**What you are asked to do**
Go through the data and copy every line in which "hidden" appears.

[Supplied records Boundary: Start]

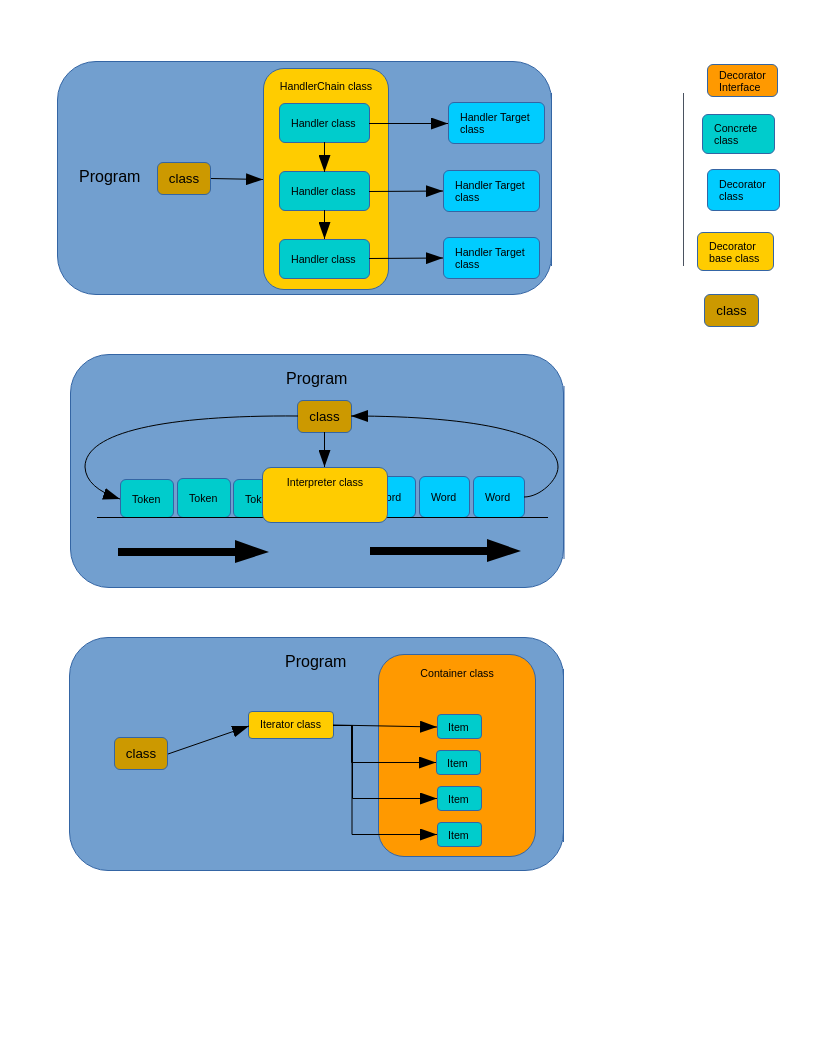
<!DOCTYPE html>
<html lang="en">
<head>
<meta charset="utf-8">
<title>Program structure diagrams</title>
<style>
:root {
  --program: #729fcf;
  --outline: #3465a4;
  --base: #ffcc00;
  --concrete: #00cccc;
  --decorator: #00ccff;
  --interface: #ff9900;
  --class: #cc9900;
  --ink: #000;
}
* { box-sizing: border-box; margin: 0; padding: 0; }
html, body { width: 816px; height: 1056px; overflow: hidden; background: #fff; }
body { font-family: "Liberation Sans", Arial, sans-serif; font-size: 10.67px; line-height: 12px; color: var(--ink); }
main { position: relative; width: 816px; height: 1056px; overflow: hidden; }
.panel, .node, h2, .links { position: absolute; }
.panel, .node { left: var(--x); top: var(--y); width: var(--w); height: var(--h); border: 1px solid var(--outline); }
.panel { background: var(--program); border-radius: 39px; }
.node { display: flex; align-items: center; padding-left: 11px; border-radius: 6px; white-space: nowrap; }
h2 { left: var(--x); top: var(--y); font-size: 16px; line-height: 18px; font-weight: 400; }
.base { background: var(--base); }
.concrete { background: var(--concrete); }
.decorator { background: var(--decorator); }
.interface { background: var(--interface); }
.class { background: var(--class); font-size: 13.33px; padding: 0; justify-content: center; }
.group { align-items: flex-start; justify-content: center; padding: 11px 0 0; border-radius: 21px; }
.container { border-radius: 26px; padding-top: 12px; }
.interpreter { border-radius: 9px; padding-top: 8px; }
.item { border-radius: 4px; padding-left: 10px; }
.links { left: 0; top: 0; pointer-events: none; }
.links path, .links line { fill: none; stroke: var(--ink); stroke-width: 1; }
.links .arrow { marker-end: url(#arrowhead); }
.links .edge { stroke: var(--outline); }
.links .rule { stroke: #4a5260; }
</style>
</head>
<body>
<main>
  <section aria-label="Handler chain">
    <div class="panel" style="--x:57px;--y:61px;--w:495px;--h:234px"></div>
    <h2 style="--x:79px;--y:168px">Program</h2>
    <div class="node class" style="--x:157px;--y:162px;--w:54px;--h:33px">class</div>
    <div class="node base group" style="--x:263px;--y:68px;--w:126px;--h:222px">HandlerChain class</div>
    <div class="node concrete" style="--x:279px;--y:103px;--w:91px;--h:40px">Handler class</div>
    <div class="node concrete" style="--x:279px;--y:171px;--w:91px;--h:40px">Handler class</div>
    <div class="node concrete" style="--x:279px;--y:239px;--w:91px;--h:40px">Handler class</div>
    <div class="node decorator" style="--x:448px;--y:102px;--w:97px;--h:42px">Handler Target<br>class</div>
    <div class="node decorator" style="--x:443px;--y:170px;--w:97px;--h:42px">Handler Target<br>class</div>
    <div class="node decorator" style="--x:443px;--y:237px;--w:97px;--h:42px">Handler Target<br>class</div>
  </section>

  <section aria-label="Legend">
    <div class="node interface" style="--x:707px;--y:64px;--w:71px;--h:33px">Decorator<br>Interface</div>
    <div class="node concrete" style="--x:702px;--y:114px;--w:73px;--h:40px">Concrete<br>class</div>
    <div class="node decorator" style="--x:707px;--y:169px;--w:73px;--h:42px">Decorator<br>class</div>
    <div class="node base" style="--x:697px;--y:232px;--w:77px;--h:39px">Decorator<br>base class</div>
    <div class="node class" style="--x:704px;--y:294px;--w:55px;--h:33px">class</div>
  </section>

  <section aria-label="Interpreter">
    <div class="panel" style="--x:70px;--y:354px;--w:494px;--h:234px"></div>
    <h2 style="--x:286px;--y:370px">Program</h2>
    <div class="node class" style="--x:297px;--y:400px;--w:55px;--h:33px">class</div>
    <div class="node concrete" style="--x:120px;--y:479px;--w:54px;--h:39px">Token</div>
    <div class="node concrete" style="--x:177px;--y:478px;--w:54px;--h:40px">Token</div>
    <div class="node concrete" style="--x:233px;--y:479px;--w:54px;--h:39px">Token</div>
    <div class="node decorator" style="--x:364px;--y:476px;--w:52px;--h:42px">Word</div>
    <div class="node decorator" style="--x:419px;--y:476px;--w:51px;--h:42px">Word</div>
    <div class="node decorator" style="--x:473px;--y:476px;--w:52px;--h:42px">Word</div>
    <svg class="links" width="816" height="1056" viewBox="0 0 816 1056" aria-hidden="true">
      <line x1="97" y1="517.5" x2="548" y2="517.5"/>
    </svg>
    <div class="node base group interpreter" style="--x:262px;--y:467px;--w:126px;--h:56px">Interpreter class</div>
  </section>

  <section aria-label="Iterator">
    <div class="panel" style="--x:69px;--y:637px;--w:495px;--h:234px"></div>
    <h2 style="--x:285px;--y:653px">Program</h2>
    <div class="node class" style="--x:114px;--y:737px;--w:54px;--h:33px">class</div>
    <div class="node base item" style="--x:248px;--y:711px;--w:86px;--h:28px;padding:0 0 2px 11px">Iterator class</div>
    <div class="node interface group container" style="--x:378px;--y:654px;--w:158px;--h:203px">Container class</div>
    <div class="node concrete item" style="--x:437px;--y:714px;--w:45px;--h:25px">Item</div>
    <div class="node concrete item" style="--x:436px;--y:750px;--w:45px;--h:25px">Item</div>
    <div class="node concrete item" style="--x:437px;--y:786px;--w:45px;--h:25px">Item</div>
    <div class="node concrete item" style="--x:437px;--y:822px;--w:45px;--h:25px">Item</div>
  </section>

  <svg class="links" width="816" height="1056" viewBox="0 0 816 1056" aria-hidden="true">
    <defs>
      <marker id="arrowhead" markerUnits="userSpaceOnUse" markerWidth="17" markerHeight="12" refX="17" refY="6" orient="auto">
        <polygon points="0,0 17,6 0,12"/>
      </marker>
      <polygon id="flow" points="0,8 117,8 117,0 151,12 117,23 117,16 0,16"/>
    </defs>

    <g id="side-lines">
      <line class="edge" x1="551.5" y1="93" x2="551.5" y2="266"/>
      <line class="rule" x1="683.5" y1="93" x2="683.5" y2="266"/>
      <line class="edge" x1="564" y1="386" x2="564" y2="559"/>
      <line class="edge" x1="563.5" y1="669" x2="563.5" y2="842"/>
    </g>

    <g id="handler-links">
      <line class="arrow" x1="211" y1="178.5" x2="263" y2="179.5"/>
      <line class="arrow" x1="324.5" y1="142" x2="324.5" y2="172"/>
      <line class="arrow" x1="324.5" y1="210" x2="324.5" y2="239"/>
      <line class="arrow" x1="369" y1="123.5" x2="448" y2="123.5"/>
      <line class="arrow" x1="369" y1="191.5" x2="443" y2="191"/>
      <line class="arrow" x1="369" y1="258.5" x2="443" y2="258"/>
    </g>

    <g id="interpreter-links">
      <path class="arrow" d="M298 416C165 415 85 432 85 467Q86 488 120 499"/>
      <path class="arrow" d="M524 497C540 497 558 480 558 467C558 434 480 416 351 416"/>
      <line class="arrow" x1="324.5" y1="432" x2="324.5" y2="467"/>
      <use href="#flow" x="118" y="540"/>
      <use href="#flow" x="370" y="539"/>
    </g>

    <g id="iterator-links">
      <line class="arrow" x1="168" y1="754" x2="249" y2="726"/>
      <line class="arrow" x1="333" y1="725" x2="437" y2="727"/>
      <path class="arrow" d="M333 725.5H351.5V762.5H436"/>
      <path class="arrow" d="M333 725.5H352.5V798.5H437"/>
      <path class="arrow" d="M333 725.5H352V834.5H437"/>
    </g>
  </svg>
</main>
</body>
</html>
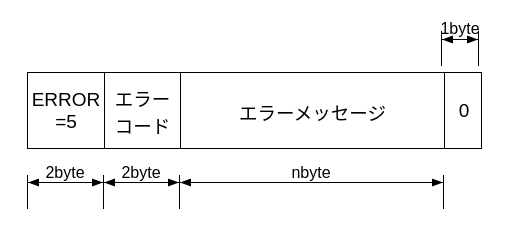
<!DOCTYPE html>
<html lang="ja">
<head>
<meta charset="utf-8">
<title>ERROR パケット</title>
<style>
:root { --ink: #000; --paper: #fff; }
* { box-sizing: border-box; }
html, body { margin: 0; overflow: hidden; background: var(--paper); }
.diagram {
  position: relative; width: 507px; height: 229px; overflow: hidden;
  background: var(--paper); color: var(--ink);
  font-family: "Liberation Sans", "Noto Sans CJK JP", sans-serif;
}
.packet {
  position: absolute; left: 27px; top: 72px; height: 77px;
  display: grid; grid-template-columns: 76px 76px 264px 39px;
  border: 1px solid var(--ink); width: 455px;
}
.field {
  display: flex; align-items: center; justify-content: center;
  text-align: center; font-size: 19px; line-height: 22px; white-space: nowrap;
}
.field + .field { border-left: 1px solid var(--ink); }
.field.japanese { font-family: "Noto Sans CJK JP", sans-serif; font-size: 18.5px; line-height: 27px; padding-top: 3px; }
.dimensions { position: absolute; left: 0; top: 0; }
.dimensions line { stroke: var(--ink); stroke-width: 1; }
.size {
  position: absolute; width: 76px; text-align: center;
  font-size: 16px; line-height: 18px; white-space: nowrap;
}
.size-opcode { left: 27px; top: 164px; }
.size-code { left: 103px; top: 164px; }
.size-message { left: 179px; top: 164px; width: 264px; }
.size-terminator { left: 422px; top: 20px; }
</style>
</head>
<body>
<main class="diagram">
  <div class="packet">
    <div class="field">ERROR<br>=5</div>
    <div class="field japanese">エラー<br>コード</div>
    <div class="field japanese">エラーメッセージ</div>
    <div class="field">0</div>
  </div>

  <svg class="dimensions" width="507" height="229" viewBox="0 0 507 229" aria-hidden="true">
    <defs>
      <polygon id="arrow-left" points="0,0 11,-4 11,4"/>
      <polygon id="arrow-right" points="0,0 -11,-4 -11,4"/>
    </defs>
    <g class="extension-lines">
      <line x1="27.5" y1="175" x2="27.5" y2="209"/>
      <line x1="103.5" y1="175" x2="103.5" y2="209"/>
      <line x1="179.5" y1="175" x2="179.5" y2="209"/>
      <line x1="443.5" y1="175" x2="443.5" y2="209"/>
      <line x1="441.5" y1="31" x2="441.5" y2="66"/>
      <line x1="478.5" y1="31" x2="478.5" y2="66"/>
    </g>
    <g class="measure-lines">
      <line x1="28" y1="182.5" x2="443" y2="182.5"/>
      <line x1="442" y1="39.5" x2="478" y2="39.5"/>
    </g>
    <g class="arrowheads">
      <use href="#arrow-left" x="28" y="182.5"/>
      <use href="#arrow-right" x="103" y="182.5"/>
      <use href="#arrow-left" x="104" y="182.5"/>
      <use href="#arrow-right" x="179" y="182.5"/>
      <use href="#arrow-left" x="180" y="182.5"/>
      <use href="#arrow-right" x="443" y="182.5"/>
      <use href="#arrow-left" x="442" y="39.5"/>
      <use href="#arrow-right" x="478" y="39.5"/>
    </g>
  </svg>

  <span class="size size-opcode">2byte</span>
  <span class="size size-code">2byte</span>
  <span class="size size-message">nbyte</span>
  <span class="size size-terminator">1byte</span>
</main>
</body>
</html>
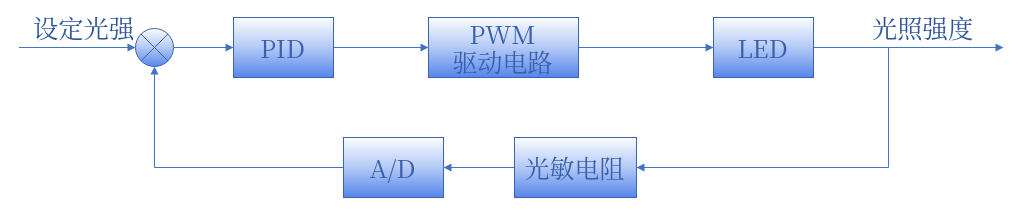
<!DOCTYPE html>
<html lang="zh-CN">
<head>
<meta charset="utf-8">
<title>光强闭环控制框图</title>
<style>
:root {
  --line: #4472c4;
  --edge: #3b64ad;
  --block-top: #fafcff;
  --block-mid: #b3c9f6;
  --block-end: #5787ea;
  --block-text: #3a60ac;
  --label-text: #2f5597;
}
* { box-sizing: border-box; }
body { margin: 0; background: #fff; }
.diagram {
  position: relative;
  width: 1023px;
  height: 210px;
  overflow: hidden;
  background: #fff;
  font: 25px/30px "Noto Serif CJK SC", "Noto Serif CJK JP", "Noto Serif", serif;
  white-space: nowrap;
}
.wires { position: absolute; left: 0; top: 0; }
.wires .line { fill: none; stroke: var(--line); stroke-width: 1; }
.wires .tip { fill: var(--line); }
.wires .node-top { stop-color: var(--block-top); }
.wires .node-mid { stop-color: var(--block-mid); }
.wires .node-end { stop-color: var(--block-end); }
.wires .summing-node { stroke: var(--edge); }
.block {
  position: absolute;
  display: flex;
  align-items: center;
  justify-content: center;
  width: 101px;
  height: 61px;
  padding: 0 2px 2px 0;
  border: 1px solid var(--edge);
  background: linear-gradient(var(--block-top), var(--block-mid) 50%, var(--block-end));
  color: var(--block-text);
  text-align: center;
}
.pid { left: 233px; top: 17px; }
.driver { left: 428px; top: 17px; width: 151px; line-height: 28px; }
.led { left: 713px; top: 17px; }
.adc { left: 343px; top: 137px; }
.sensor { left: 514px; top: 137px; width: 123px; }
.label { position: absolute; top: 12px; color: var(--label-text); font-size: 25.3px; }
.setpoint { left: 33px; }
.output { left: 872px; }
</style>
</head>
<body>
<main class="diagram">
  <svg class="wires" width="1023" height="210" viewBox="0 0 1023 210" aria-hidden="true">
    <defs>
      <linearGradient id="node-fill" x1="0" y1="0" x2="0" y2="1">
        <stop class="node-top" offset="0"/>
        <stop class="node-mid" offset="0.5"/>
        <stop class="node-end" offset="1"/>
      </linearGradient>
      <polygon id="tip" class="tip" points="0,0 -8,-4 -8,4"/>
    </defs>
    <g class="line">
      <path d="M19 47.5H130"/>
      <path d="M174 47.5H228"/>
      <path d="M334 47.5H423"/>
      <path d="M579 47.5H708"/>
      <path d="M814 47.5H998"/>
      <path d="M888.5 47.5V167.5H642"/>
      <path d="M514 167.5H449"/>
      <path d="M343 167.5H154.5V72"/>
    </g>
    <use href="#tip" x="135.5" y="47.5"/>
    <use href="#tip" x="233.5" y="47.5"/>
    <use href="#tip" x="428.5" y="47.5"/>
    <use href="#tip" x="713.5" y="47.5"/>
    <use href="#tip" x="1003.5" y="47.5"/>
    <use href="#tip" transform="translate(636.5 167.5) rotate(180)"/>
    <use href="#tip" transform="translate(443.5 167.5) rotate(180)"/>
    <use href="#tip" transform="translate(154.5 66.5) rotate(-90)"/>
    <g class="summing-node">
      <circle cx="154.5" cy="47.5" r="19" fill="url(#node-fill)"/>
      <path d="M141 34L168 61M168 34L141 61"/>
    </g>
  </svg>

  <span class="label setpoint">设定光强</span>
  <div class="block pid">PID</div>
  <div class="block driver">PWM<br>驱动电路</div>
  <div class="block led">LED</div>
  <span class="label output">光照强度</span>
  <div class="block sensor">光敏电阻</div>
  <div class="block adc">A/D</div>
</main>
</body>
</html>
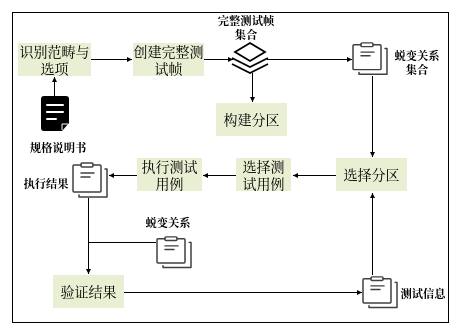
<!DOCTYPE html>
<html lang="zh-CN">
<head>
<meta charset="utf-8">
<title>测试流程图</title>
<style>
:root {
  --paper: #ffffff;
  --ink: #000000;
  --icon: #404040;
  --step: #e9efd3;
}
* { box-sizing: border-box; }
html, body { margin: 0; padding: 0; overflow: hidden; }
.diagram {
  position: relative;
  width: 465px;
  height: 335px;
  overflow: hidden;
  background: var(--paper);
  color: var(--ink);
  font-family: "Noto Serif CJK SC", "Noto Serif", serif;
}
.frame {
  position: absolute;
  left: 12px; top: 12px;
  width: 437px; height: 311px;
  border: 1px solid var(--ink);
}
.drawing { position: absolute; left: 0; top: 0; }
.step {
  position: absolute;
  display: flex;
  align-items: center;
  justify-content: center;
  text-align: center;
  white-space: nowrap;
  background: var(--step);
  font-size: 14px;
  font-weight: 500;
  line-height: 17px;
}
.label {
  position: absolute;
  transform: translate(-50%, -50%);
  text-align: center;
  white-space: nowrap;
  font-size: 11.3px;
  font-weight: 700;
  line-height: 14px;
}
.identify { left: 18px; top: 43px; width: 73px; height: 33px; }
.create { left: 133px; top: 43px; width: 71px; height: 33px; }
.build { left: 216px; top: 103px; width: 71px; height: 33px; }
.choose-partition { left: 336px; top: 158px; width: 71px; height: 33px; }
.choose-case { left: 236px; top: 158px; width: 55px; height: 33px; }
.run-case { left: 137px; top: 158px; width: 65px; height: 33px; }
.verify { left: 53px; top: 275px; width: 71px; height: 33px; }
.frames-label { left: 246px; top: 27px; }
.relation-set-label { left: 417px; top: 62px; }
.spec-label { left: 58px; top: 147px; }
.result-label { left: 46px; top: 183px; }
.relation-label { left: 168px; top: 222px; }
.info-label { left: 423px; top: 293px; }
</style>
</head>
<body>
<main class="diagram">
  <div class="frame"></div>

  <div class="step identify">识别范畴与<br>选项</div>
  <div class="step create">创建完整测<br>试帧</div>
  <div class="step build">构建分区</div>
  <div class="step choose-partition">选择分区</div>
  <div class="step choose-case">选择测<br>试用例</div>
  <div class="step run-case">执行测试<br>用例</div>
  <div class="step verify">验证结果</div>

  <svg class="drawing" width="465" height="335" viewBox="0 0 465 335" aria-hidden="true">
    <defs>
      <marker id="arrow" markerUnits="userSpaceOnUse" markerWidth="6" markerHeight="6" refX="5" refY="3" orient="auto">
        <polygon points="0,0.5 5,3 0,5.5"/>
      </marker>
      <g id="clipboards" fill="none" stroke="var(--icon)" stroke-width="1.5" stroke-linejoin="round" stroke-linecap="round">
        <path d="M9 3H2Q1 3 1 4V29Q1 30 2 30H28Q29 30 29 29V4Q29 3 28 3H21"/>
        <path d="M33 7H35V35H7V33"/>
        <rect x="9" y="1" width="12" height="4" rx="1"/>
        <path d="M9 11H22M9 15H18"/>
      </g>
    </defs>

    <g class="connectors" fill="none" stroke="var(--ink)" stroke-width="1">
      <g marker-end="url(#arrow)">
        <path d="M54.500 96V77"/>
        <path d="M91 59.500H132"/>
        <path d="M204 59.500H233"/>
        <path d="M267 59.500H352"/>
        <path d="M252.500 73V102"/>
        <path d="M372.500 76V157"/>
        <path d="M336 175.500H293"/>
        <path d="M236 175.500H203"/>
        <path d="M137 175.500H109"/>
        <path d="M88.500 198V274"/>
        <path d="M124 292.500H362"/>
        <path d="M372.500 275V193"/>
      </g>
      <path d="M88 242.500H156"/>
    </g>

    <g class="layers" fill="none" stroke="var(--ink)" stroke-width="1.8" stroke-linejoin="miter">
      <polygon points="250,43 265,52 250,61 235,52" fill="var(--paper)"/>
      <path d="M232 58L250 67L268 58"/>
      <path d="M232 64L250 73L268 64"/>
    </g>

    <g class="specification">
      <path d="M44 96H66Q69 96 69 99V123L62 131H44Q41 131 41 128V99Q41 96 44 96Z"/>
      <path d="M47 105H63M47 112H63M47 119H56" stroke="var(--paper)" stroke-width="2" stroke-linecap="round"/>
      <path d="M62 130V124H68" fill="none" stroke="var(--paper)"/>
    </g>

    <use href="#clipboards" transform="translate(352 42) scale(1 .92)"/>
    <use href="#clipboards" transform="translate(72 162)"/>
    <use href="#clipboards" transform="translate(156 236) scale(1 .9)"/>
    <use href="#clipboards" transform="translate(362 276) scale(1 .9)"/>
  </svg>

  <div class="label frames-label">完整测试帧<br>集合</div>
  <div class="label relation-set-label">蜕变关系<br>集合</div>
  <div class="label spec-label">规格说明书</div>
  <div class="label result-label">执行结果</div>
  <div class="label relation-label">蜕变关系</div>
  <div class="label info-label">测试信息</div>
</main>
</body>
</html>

[Supplied records Boundary: End]

**Expected answer**
html, body { width: 816px; height: 1056px; overflow: hidden; background: #fff; }
main { position: relative; width: 816px; height: 1056px; overflow: hidden; }
    <svg class="links" width="816" height="1056" viewBox="0 0 816 1056" aria-hidden="true">
  <svg class="links" width="816" height="1056" viewBox="0 0 816 1056" aria-hidden="true">
html, body { margin: 0; overflow: hidden; background: var(--paper); }
  position: relative; width: 507px; height: 229px; overflow: hidden;
  <svg class="dimensions" width="507" height="229" viewBox="0 0 507 229" aria-hidden="true">
  overflow: hidden;
  <svg class="wires" width="1023" height="210" viewBox="0 0 1023 210" aria-hidden="true">
html, body { margin: 0; padding: 0; overflow: hidden; }
  overflow: hidden;
  <svg class="drawing" width="465" height="335" viewBox="0 0 465 335" aria-hidden="true">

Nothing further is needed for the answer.